An update to Safety Check on Facebook, called "Community Help", that provide users with an ability to find and give help such as food, shelter and transportation after a crisis is announced.
Safety Check since its launch in 2014 has been activated hundreds of times, with Community Help "people find and give help, and message others directly to connect after a crisis," writes Naomi Glei.
Posts can be viewed by category and location, making it easier for people to find the help they need.
Moving further, he said Community Help will now be available for natural and accidental incidents, such as an earthquake or building fire—initially available in a few countries including US and Canda.
It'll be test for first couple of weeks, and will go through improvements after learning how people using it. It'll also more broadly available for all countries and additional types of incidents.
Before using Community Help, Safety Check must first be activated, which will trigger following two things:
- First, global crisis reporting agencies NC4 and iJET International alert Facebook that an incident has occurred and give it a title, and we begin monitoring for posts about the incident in the area.
- Second, if a lot of people are talking about the incident, they may be prompted to mark themselves safe, and invite others to do the same.
- And starting today, if an incident is a natural or accidental disaster, people will see Community Help. They can find or give help, and message others directly to connect from within Safety Check, explained Glei.
Facebook has improved enforcement and promoting diversity with updates to Ads Policies and tools, together with stakeholders to address the concerns by developing updates to advertising policies, new advertiser education and stronger enforcement tools.

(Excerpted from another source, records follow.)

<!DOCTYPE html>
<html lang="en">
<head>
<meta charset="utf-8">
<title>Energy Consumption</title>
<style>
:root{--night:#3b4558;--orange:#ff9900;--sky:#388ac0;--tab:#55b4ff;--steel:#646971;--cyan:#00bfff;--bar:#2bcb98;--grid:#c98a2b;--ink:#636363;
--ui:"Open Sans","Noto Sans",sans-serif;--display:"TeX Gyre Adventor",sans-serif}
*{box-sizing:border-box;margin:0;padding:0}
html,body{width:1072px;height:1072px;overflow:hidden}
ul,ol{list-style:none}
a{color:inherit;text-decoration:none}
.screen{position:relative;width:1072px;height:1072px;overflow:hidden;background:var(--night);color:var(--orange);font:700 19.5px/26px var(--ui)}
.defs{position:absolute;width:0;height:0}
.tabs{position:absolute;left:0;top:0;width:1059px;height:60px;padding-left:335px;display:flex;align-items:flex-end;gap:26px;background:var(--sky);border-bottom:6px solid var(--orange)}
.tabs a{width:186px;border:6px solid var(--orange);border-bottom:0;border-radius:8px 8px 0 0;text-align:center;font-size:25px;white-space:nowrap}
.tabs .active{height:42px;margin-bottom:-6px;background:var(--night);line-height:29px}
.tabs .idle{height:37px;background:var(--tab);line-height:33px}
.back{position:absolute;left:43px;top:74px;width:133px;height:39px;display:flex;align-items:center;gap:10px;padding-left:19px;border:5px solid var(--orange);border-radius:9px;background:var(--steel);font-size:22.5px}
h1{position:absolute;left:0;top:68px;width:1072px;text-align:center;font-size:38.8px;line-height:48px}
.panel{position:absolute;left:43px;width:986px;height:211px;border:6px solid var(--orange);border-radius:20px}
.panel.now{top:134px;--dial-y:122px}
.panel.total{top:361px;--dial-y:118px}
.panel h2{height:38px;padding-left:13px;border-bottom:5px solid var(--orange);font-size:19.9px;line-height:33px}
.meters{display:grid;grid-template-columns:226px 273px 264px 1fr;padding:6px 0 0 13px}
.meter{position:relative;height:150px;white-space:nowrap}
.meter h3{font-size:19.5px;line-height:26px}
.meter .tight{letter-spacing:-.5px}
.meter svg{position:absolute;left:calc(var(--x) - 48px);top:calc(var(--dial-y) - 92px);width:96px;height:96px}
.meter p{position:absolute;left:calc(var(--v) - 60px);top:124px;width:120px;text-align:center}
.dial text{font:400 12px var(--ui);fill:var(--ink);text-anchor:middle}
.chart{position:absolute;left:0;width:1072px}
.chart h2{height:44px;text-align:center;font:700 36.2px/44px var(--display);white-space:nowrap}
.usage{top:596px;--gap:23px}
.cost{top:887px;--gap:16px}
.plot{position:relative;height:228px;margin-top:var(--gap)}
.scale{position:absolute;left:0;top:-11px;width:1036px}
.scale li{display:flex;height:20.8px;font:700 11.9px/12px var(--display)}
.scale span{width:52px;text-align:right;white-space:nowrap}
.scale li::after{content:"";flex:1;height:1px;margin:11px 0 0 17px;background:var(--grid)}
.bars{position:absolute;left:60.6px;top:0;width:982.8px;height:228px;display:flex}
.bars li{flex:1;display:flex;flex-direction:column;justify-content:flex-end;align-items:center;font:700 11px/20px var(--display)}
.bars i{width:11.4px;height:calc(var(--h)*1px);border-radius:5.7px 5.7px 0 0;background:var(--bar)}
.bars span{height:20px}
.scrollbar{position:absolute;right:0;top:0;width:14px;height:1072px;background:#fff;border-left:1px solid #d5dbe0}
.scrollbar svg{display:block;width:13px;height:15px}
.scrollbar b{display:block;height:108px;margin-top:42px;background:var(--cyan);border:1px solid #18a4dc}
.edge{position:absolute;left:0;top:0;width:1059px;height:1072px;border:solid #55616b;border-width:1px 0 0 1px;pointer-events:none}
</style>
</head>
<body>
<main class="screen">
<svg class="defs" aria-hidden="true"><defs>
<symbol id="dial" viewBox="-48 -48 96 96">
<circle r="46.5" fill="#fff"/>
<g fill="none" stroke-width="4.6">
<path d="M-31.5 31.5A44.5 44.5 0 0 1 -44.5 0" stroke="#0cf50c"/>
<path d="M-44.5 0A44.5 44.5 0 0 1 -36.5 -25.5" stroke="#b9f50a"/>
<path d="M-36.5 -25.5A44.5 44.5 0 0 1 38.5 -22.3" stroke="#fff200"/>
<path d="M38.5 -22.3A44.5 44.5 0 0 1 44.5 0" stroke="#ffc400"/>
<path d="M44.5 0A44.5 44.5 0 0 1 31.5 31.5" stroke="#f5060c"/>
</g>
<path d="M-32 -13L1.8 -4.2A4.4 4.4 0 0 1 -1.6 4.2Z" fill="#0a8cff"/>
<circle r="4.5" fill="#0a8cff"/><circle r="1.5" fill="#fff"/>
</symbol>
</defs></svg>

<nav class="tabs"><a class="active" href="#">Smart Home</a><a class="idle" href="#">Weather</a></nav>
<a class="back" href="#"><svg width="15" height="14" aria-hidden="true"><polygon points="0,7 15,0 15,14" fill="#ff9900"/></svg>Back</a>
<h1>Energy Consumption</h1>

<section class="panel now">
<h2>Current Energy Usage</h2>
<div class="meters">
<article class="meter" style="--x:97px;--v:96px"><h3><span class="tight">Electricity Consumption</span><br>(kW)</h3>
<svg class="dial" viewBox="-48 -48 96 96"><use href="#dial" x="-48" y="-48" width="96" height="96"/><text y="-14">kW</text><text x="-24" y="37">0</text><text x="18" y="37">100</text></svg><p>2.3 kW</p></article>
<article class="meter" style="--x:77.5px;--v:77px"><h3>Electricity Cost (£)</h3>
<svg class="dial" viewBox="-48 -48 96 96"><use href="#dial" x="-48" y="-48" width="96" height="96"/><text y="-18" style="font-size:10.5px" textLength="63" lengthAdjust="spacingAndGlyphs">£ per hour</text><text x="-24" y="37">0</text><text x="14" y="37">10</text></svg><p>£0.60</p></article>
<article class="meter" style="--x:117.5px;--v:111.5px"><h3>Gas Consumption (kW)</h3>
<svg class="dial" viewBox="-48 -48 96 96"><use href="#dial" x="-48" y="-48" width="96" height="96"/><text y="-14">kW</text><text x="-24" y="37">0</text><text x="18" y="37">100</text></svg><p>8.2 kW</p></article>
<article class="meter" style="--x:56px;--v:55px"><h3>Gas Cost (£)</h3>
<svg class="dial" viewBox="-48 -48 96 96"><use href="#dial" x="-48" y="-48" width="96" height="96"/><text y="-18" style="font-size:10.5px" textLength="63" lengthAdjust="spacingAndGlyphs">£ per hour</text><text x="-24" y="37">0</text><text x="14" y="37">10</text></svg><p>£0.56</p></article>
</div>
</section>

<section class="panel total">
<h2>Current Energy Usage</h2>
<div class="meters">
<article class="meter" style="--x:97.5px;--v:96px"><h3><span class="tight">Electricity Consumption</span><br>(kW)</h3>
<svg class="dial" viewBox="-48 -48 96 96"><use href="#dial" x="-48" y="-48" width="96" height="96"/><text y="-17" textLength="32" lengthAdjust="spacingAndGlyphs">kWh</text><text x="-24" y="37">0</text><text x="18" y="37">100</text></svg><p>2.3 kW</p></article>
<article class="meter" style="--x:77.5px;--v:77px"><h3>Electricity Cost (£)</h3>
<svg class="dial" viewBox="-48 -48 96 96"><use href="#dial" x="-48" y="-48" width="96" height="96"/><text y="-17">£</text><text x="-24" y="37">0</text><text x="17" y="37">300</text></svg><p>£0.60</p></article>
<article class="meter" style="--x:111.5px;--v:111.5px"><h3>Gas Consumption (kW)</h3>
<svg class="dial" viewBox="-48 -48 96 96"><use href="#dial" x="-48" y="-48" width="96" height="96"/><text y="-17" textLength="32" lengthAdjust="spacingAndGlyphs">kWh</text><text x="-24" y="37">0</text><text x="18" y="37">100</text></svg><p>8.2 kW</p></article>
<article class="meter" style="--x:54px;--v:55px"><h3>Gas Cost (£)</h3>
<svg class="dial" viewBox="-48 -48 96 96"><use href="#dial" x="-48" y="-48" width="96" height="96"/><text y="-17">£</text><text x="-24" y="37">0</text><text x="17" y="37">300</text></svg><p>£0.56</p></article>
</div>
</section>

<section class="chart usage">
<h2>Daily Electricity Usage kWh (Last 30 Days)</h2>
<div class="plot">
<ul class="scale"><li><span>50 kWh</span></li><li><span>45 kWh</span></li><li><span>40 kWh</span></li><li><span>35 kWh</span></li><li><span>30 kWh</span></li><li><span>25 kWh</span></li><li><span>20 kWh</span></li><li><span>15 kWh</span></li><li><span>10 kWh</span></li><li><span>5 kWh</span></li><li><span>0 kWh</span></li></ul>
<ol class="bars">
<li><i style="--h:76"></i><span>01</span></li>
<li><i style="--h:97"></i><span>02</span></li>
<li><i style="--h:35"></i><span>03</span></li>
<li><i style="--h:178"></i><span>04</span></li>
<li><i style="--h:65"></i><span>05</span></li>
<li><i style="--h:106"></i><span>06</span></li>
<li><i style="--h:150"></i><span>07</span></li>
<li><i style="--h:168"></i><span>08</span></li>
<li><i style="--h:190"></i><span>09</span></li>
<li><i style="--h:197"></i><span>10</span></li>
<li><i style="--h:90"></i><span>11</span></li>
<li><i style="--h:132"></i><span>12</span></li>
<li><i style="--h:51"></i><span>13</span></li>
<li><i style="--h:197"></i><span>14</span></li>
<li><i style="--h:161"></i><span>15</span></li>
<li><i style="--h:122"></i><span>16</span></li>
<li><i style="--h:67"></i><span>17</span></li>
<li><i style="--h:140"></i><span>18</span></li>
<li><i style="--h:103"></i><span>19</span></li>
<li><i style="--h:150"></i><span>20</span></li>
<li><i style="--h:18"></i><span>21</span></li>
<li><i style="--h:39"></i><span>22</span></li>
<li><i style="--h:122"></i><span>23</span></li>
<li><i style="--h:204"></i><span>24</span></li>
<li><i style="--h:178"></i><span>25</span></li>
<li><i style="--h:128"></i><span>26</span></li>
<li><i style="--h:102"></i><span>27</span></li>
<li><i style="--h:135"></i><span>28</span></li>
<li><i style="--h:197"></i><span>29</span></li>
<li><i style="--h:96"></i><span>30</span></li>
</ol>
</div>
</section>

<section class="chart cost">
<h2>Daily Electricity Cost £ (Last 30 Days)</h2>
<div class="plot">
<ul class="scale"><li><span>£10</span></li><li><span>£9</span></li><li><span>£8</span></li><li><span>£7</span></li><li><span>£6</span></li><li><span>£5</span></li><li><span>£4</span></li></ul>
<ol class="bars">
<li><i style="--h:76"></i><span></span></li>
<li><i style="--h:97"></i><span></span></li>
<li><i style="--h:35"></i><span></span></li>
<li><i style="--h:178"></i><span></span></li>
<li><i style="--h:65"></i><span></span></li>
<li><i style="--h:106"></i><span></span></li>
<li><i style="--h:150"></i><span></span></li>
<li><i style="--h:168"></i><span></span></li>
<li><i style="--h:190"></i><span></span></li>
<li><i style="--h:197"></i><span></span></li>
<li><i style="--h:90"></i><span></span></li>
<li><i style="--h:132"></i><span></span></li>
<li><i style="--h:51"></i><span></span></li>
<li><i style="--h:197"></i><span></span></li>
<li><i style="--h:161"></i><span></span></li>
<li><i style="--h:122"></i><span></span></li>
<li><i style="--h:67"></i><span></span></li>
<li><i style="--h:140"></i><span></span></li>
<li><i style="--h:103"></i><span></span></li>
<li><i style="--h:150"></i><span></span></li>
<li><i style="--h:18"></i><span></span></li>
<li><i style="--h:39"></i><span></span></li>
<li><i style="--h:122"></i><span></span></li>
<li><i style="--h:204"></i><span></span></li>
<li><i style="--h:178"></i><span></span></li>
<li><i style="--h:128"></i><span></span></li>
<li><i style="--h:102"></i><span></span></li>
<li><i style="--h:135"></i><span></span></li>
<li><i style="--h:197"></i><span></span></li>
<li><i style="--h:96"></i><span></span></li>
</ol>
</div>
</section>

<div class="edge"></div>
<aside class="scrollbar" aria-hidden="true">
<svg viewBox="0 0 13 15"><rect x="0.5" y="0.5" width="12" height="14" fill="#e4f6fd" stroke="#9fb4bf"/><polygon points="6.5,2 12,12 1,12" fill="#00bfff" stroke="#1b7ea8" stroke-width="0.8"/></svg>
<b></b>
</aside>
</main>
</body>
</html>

Updated Facebook Advertising Policies make existing prohibition against discrimination even stronger. "We make it clear that advertisers may not discriminate against people based on personal attributes such as race, ethnicity, color, national origin, religion, age, sex, sexual orientation, gender identity, family status, disability, medical or genetic condition," write Facebook.
- A new section linked from Advertising Policies, provides additional information about anti-discrimination policy as well as educational resources from government agencies and civil rights groups that specialize in combating discrimination.
- Stronger Enforcement Tools through leveraging machine learning to identify ads that offer housing, employment or credit opportunities. "This will allow us to more quickly provide notices and educational information to advertisers — and more quickly respond to violations of our policy," says Facebook.
- Disapproving ads offering housing, employment or credit opportunities that use multicultural affinity segments: When an advertiser attempts to show an ad that we identify as offering a housing, employment or credit opportunity and either includes or excludes our multicultural advertising segments — which consist of people interested in seeing content related to the African American, Asian American and US Hispanic communities — we will disapprove the ad.
- Requiring self-certification: When an advertiser attempts to show an ad that we identify as offering a housing, employment or credit opportunity and uses any other audience segment on Facebook, we will show the advertiser information about our updated anti-discrimination policy. We will then require the advertiser to certify that it is complying with that policy and with applicable anti-discrimination laws.
Facebook today entered into a new partnership between CrowdTangle and Reddit to give publishers even more tools to discover trending content, identify important stories and better understand where their own content is being shared.
"As a part of our recently announced Facebook Journalism Project, we are committed to making tools available for journalists," writes the team. "We are now tracking almost 10,000 of the most followed and active Reddit communities that cover all 50 states across the U.S."